- [Prompt] In the records below, find every line that contains "show" and list it.
>>>>>
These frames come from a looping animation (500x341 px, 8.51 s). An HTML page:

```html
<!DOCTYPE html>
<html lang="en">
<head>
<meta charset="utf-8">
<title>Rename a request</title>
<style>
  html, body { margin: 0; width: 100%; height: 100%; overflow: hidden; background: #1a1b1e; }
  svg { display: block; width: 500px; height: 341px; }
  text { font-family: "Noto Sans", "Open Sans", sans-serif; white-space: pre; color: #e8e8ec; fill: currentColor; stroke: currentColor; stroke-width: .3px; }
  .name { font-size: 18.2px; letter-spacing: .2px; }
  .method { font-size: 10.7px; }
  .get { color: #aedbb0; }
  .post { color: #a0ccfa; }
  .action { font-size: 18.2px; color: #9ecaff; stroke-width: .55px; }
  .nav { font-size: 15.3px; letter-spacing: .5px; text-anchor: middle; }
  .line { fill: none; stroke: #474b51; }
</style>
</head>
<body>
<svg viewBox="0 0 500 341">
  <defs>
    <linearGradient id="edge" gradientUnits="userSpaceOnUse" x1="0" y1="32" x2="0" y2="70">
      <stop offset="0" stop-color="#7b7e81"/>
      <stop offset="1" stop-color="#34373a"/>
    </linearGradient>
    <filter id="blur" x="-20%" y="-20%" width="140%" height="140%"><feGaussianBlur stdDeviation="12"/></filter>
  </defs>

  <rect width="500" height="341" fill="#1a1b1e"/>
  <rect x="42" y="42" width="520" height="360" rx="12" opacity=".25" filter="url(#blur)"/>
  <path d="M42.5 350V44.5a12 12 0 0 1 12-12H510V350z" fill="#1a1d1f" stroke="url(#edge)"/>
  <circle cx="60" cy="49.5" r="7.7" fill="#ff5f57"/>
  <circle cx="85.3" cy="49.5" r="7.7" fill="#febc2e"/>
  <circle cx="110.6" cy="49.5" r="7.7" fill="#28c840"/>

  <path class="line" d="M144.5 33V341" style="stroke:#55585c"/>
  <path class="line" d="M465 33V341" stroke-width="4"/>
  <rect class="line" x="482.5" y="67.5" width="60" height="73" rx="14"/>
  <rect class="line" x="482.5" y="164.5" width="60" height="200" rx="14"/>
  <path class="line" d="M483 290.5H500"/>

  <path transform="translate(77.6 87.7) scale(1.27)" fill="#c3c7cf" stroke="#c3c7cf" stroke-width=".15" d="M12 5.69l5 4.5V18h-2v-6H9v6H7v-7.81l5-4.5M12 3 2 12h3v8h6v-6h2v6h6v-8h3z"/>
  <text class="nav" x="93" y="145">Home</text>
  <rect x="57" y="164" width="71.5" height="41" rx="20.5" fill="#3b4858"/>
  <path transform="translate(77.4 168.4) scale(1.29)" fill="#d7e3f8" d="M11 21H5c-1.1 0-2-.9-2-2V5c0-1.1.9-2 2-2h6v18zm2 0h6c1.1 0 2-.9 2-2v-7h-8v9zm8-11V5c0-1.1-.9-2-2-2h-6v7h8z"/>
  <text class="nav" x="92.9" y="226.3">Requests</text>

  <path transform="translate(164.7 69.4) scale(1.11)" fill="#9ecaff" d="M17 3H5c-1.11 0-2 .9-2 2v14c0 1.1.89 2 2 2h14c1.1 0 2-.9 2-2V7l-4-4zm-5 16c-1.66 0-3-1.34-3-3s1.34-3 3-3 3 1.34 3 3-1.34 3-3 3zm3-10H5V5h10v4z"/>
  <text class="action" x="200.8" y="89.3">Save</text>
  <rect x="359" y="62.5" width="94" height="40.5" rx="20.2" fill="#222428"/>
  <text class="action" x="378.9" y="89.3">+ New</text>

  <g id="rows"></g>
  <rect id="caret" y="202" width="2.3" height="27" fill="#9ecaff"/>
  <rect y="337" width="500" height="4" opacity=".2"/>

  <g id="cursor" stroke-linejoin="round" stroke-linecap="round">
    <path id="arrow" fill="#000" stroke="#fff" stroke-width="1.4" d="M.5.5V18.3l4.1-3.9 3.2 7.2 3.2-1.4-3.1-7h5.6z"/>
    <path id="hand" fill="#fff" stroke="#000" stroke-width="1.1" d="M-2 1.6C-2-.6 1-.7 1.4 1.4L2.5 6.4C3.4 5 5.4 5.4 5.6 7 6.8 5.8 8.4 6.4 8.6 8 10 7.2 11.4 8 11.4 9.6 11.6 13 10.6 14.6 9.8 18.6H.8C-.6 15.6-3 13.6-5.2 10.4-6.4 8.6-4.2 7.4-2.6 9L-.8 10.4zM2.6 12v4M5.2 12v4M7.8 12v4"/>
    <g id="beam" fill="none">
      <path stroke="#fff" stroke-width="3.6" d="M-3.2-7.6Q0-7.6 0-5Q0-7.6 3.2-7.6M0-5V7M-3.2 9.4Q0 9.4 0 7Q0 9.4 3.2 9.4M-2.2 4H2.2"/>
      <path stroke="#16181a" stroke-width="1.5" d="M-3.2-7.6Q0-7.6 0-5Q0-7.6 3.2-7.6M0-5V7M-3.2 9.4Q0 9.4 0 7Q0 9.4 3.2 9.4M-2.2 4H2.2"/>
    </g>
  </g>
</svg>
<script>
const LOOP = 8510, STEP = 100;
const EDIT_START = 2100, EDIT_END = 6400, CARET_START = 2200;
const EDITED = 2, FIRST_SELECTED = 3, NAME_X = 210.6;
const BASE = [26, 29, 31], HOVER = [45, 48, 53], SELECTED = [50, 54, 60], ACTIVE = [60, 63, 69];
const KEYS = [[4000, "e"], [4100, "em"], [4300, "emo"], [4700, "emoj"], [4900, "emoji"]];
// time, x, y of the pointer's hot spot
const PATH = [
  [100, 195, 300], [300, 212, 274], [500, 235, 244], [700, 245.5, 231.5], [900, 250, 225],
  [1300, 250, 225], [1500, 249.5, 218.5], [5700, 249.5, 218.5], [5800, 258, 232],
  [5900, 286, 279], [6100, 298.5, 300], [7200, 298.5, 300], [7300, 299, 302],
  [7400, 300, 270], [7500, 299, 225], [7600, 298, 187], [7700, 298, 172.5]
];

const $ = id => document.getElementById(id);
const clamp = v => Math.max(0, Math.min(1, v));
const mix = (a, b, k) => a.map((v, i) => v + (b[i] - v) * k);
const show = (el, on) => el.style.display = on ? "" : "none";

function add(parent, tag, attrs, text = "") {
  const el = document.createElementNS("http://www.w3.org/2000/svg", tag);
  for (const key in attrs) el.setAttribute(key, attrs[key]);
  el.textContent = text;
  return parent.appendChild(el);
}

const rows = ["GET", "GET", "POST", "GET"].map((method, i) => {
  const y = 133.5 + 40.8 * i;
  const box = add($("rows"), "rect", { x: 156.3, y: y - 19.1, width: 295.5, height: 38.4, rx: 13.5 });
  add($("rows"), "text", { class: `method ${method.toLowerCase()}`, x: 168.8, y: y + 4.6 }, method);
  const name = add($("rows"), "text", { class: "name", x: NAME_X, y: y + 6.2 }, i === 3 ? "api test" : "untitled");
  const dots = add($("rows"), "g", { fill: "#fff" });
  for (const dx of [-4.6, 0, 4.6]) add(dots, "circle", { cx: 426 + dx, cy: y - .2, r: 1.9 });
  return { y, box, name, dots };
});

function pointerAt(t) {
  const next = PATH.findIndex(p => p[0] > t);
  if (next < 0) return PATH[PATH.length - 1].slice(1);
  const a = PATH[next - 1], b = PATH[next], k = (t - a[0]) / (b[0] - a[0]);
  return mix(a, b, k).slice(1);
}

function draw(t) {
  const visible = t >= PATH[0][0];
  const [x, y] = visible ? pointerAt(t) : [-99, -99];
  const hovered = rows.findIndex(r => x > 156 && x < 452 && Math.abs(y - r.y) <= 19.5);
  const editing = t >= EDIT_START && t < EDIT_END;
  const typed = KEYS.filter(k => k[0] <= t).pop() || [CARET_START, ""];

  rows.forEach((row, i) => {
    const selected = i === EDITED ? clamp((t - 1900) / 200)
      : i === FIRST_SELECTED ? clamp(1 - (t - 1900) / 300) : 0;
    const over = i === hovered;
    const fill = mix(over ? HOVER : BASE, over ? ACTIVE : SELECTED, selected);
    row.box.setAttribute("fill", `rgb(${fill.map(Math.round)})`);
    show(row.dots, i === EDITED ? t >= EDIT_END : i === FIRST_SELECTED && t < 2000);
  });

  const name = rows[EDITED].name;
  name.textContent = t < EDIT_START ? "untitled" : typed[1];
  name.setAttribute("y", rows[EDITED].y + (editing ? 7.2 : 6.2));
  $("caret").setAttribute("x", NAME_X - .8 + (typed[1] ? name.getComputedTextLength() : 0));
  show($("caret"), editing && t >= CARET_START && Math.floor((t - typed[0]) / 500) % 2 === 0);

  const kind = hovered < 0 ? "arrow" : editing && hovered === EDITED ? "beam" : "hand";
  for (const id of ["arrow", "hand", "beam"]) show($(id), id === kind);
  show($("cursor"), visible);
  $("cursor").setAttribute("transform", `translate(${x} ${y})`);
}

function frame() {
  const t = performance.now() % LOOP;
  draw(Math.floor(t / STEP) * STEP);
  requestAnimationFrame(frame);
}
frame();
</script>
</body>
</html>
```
<<<<<
- [Result]
const show = (el, on) => el.style.display = on ? "" : "none";
    show(row.dots, i === EDITED ? t >= EDIT_END : i === FIRST_SELECTED && t < 2000);
  show($("caret"), editing && t >= CARET_START && Math.floor((t - typed[0]) / 500) % 2 === 0);
  for (const id of ["arrow", "hand", "beam"]) show($(id), id === kind);
  show($("cursor"), visible);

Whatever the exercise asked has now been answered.